IBM's Smarter Traveler Predicts the When, Where and How Long of Your Commute Automatically

Unless your morning routine is as predictable as Bill Murray's in Groundhog Day, chances are you don't catch the traffic report every morning, and even when you do, it's not tailored specifically for your commute. IBM's new Smart Traveler system takes care of that problem and then some for those of us who are a bit more sporadic in the AM.

Smart Traveler, developed jointly by IBM, Caltrans (California Department of Transportation) and UC Berkeley, is designed to personalize traffic update service to lower the amount of time commuters are stuck in entirely avoidable gridlock.


Here's how it works: once a user opts into the program, their every movement is tracked by the system (making the opt in rather a big deal). After a few weeks, enough data has been gathered about your typical commute to and from common destinations for Smart Traveler to send you an email or SMS before you leave for work or school.
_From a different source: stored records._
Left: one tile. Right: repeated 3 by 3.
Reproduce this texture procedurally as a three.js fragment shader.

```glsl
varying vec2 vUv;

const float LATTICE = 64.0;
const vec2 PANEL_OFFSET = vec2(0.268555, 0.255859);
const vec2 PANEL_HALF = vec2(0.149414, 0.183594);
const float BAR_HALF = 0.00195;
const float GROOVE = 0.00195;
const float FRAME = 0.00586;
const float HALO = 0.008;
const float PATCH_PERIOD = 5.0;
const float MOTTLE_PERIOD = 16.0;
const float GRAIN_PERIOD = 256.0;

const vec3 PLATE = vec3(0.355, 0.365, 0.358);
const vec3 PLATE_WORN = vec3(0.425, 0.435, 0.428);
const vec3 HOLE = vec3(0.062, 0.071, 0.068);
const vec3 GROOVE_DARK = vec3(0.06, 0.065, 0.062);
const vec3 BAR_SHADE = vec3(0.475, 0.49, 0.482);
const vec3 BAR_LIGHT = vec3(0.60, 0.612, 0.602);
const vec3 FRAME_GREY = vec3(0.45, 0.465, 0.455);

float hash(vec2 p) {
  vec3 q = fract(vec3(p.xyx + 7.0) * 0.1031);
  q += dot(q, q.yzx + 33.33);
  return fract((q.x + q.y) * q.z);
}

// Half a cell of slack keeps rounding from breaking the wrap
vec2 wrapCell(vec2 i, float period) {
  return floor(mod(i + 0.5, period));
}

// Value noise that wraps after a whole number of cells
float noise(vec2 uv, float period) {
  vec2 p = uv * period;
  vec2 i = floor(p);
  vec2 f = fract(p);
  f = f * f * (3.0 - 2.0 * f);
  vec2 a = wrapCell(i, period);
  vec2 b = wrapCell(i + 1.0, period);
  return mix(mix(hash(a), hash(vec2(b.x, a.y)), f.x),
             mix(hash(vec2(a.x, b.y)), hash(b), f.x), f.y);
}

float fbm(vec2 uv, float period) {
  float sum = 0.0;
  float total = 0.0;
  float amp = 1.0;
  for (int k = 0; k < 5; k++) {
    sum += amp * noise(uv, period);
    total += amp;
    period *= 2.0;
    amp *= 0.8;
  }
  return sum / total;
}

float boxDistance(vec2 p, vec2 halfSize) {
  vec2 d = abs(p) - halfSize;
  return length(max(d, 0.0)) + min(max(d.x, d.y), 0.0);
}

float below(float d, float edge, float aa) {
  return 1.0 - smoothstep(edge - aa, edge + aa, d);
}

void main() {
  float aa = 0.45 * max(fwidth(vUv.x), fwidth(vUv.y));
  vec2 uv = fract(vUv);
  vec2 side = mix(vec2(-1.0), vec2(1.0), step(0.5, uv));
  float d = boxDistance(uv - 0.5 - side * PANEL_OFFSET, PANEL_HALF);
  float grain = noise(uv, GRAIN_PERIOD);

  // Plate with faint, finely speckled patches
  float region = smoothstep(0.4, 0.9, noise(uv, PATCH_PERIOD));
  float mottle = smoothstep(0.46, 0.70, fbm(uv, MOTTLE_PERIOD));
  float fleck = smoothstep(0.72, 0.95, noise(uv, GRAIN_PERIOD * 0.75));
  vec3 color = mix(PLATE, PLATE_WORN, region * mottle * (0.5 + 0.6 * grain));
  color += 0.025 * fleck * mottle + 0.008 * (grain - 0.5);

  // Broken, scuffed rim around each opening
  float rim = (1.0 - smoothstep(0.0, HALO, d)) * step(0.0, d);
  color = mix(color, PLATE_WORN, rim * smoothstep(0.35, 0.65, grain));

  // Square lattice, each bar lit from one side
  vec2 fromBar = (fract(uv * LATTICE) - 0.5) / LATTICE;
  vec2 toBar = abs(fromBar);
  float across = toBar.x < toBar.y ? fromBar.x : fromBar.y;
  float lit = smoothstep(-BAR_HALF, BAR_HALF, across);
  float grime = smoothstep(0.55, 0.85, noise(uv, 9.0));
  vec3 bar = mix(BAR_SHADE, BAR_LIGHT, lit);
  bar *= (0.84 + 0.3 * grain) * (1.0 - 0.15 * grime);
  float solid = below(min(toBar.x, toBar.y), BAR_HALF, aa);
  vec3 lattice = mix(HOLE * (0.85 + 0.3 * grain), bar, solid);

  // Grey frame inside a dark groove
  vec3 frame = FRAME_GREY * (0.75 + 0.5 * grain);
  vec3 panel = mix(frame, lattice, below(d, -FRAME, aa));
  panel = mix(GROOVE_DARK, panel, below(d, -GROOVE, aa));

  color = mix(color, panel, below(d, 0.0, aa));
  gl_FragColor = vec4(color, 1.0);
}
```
Getting the message to you before you're in the car has the collateral benefit of not distracting you while you're behind the wheel. The message will contain only information relevant to the route you most commonly take for the commute you're about to begin.

Smart Traveler was designed for and is currently implemented by educators in the Bay Area, but there is nothing unique to that area that would stop the technology from being used elsewhere. While not everyone will be comfortable with all of their travel being tracked and analyzed in the name of getting a leg up on their morning drive, we're sure that plenty of commuters in particularly congested metropolitan areas would be more than happy to make the trade. [IBM via Engadget]



This is interesting because I know that my R-class Mercedes (along with a load of other cars with GPS systems like BMW) also has something similar to this built into its GPS where it calculates the time it will take relative to the speed you're driving and the distance you are from the destination. The only difference I can think of is that it doesn't take account traffic beforehand because it's not connected to a central traffic system online; however, it does adjust accordingly automatically, and it's still quite pretty accurate.

Can anyone inform me on this?